First up is British American Tobacco's (BTI) bid for Reynolds American (RAI) . BTI shares were lower on Friday following word that it is interested in buying the remaining stake in Reynolds, the maker of Camel and Pall Mall cigarettes, in a cash and stock deal valued at $47 billion. British American Tobacco said it would pay $56.50 per share for the 57.8% stake it does not already own, representing a 20% premium. RAI shareholders would receive $24.13 per share in cash, as well as 0.5502 BAT shares. But Reynolds American independent directors need to approve the buyout -- and it would also need the blessing of both sets of shareholders.
Next up is Qualcomm (QCOM) and NXP Semiconductors (NXPI) . Shares of the technology supplier for Android and Apple smartphones were higher Friday on word that Qualcomm is closing in on a deal to acquire NXP Semiconductors for about $37 billion, or $110 a share in cash, according to CNBC, saying the two companies are nearing the conclusion of the deal. The announcement could reportedly come when NXP or Qualcomm release quarterly results in the next two weeks.
TheStreet's Jim Cramer, whose charitable trust, Action Alerts PLUS, holds NXP, says the $110 a share pricetag might seem disappointing for shareholders, until you look at the bigger picture. Cramer notes the stock was at $80 not that long ago, making the offer of $110 a share a "huge win."
Then there is AT&T (T) and Time Warner (TWX) . The two companies are reportedly in advanced discussions on a deal, as the telecom giant looks to buy Time Warner, according to the Wall Street Journal. A deal could happen as early as this weekend, the Journal reported. T stock was down by more than 2% during the trading session on Friday, while TWX shares surged by nearly 10%. (AT&T is a holding in the TheStreet's Trifecta Stocks portfolio).

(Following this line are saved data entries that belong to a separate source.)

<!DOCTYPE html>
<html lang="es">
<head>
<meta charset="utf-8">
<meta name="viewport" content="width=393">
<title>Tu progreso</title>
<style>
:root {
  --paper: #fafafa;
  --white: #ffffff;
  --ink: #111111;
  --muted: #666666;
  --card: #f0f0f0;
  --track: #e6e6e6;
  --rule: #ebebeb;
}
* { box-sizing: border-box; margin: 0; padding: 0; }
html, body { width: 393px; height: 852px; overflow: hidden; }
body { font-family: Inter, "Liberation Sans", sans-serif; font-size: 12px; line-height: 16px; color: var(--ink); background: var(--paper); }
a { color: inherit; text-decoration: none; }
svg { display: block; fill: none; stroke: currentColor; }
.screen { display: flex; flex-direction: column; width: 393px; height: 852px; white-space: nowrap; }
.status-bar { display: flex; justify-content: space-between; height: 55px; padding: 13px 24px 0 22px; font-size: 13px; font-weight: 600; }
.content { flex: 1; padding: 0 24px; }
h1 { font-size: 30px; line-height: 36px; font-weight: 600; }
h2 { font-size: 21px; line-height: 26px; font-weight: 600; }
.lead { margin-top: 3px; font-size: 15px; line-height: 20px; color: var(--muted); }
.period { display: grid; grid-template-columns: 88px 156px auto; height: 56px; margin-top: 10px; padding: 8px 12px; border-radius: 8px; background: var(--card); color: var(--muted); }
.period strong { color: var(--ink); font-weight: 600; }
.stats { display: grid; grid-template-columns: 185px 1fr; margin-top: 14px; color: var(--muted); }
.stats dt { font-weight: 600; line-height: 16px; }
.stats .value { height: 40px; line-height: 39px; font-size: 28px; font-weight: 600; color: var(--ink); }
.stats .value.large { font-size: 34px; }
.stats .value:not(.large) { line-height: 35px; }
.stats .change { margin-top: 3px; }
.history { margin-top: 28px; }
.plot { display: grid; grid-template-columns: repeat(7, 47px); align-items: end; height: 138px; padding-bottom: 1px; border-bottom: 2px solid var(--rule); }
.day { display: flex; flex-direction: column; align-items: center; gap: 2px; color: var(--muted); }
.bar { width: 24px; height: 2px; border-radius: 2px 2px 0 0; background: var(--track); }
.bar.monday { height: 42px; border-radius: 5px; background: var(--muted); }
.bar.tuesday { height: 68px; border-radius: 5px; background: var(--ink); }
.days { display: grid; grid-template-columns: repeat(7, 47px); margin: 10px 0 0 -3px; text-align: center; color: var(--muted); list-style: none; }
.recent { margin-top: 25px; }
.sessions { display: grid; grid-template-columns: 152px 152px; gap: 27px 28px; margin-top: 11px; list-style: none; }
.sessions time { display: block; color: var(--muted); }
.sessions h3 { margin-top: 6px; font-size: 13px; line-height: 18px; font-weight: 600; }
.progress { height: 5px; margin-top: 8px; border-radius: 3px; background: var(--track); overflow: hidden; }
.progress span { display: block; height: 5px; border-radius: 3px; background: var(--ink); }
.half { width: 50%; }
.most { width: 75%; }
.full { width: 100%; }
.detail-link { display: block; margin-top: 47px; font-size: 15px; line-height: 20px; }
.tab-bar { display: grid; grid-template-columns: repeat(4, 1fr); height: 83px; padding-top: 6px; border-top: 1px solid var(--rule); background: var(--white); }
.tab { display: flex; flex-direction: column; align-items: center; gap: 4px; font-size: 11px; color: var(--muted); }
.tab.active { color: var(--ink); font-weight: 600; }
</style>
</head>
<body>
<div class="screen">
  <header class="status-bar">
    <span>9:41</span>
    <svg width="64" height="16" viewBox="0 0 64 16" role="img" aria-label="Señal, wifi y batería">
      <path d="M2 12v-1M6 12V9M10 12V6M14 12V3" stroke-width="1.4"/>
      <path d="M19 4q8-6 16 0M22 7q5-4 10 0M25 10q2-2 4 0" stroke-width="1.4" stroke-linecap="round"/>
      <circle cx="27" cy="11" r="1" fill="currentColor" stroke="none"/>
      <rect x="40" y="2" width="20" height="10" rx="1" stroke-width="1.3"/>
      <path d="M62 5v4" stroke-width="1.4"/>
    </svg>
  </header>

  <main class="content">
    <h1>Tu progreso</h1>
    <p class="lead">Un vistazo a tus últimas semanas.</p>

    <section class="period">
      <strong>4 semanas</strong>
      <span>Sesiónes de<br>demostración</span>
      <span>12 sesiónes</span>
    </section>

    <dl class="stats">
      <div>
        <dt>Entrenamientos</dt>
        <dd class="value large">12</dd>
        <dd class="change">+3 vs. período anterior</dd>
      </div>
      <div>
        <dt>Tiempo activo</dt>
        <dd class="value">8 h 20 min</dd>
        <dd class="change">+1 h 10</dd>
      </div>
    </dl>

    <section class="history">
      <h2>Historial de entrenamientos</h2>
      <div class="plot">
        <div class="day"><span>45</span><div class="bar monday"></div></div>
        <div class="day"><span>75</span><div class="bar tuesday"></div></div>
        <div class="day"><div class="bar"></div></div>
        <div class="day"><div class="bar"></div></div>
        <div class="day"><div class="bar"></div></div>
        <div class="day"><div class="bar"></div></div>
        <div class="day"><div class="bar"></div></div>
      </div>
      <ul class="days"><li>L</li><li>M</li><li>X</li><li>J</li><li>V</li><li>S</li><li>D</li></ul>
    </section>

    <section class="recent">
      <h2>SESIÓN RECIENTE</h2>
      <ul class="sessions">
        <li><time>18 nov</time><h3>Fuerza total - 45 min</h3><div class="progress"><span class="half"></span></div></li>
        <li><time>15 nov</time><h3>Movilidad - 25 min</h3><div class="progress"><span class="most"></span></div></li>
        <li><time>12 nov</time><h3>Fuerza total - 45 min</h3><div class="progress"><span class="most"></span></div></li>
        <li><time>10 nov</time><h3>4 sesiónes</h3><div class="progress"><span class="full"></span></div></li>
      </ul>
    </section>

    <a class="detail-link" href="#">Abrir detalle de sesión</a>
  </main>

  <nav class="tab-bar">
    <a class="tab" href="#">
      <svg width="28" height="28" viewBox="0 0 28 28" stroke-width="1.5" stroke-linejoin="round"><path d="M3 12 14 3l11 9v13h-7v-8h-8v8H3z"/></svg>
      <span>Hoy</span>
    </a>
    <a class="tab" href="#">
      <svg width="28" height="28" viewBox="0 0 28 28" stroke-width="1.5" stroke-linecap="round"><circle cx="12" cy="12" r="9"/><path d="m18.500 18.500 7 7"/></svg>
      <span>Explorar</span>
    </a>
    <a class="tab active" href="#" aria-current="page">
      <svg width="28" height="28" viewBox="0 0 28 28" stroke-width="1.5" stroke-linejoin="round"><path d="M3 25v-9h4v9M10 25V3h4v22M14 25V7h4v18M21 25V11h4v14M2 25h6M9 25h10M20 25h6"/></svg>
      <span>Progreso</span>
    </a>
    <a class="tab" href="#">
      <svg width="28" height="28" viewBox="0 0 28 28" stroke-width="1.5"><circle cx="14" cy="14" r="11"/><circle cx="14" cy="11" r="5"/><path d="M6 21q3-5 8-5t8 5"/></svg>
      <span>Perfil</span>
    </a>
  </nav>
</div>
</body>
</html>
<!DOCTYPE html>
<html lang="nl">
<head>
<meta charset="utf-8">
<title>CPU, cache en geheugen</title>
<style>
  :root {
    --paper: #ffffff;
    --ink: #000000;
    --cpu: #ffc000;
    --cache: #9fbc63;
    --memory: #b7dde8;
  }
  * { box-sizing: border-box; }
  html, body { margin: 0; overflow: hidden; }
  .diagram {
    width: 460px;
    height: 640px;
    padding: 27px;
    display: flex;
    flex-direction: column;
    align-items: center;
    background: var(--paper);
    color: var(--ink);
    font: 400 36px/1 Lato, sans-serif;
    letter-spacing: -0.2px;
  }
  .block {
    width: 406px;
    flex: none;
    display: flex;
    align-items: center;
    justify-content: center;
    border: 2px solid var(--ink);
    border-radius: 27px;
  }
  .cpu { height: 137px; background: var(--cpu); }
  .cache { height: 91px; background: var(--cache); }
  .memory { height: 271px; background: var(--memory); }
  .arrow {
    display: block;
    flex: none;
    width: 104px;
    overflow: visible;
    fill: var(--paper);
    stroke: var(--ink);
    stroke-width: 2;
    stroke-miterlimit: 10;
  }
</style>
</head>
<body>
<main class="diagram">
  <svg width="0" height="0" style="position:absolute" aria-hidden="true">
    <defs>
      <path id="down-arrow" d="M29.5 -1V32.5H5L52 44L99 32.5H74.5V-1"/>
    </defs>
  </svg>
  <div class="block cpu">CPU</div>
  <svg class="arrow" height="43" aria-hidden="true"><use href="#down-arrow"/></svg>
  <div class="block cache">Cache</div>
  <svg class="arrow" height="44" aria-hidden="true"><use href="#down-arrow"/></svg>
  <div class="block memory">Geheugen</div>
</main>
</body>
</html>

Finally, Moody's (MCO) shares were lower in midday trading on word that the Justice Department is preparing a civil complaint alleging the company violated federal law leading up to the financial crisis. The complaint alleges that the ratings service violated the Financial Institutions Reform, Recovery and Enforcement Act when it improperly rated residential mortgage-backed securities and collateralized debt obligations in the period leading up to the crisis. Moody's says it is responding to all subpoenas and inquiries in the investigation.
The company also reported third-quarter results before the opening bell today. Moody's had earnings of $1.34 a share on revenue of $917.1 million, beating Wall Street's forecasts. For the full year, the company expects earnings between $4.62 and $4.72 a share, which is higher than its previous outlook.